The library as a cultural carapace for the individual against the tyranny of distance is a trope that has not only repeated itself time and again in literature and visual culture but is an idea which has appealed to generations of itinerant readers.

Welcome to Crusoe’s Books

After I had been there about Ten or Twelve days, it came into my Thoughts that I should lose my Reckoning of Time for want of Books and Pen and Ink, and should even forget the Sabbath Days from the working Days; but to prevent this, I cut it with my Knife upon a large Post, in Capital Letters; and making it into a great Cross, I set it up on the Shore where I first landed, viz., I came on Shore here the 30th of Sept. 1659 . . . .  among the many things which I brought out of the Ship in the several Voyages, which, as above mentioned, I made to it, I got several things of less Value, but not all less useful to me, which I omitted setting down before; as in particular, Pens, Ink, and Paper, several parcels in the Captain’s, Mate’s, Gunner’s, and Carpenter’s keeping, three or four Compasses, some Mathematical Instruments, Dials, Perspectives, Charts, and Books of Navigation, all of which I huddel’d together, whether I might want them or no. Also I found three very good Bibles, which came to me in my Cargo from England and which I had packed up among my things; some Portugueze Books, also, and among them two or three Popish prayer-books, and several other Books, all of which I carefully secured.

Daniel Defoe, The Life and Strange Surprising Adventures of Robinson Crusoe (1719)

This is a blog about the history readers on the move.

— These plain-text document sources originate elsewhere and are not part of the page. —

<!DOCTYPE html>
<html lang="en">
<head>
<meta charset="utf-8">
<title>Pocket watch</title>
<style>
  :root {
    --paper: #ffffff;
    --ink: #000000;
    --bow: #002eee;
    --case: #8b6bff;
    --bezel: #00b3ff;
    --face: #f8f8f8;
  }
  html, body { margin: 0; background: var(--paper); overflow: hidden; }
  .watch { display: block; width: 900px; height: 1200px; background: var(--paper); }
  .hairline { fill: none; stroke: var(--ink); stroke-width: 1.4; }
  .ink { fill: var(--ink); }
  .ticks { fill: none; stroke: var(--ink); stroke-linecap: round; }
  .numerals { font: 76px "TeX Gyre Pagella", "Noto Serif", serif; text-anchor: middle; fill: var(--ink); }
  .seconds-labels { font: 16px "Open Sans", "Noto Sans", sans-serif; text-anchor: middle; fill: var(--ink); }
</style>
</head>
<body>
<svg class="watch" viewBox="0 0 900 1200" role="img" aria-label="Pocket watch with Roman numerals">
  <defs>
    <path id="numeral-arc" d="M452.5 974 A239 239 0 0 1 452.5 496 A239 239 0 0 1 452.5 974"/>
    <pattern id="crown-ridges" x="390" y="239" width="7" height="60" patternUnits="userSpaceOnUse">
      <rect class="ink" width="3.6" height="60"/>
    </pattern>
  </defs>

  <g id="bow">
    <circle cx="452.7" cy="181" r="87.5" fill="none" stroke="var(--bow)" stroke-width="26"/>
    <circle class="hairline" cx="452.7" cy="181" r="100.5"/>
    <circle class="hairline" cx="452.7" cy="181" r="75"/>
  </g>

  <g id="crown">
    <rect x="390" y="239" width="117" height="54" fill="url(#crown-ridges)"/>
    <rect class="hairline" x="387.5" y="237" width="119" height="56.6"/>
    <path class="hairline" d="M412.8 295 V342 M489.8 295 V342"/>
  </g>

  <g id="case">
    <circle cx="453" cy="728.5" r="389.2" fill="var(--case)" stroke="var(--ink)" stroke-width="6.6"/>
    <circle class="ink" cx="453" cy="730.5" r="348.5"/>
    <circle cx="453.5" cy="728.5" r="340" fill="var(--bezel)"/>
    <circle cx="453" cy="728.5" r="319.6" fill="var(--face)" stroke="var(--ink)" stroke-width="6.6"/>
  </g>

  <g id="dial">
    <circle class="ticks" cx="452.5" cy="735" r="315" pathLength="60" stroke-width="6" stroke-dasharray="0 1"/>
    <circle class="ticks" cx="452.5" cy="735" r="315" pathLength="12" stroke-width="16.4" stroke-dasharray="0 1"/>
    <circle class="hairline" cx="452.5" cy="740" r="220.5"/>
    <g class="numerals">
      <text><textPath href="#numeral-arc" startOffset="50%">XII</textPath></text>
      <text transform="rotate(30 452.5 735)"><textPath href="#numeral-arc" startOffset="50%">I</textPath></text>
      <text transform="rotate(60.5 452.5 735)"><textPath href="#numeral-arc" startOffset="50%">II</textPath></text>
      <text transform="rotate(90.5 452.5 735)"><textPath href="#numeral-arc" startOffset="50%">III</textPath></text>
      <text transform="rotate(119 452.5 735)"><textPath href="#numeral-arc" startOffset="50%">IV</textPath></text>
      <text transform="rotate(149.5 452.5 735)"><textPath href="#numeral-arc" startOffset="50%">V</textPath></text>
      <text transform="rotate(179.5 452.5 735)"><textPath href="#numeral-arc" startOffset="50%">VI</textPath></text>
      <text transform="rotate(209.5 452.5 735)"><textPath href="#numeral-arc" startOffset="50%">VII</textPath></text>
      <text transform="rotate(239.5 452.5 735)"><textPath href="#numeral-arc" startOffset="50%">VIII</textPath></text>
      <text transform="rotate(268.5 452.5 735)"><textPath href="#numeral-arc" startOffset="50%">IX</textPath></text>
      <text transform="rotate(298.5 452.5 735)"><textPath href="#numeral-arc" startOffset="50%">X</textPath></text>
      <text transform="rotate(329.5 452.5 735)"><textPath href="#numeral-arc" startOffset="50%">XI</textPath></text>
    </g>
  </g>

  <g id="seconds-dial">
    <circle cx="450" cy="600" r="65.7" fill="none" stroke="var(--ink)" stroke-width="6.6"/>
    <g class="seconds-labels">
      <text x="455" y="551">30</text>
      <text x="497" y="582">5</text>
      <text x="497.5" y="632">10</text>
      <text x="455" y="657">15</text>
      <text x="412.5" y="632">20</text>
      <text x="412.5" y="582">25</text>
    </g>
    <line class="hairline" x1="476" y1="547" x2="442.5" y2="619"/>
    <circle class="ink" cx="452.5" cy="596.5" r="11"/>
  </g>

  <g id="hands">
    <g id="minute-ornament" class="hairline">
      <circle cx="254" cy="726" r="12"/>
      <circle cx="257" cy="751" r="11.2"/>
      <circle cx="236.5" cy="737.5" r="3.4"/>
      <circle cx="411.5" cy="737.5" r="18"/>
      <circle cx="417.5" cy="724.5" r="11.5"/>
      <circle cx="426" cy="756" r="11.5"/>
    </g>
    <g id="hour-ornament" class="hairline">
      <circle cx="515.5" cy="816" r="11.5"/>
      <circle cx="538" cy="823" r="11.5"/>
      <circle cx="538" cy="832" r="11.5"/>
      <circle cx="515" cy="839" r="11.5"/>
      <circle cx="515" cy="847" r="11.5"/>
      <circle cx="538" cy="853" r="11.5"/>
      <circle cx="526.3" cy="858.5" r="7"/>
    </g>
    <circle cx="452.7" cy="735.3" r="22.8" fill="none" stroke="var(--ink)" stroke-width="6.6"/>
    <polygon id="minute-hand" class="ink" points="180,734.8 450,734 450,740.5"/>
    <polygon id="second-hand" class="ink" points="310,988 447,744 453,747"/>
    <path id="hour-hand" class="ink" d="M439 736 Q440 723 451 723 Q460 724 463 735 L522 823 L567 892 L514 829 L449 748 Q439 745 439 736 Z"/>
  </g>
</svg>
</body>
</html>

Thematically, it is located somewhere between travel writing and book history, two fields in which I’ve long had an interest. More specifically it is somewhere to think about the important place that travelling libraries have held in the lives of itinerant readers. What do people read on planes, trains, and space ships? Why do they read on the road? Where do they read and what are the consequences? These questions are what this blog is all about.

When Daniel Defoe shipwrecked Robinson Crusoe on his island, he allowed him to rescue from the ship before it went down a catalogue of belongings that would help his castaway survive throughout the coming years. As well as pens, ink, and paper, Crusoe makes sure to rescue a neat little library. Together, the instruments of reading and writing serve to preserve his story as well as his sanity. In the three centuries since Crusoe first turned to his Bible far from home at moments of existential crisis, readers under strange skies have use their libraries as a means of sustenance, hope, and recreation. Emigrants to the New World, prisoners to Australian penal colonies, explorers in Antarctica, troops in the trenches of the First World War, are among those who have shared Crusoe’s devotion to reading in extreme circumstances.

This blog also happens to share a title with a book that is to appear in 2021 from Oxford University Press. It’s a topic on which I have been thinking and writing almost as long as Crusoe’s three decade sojourn on his island. This blog is a place where I propose to go on thinking about hermeneutic castaways beyond the appearance of that book later this year. If anyone happens to find this message in a bottle, do please let me know by leaving your responses in the comment box.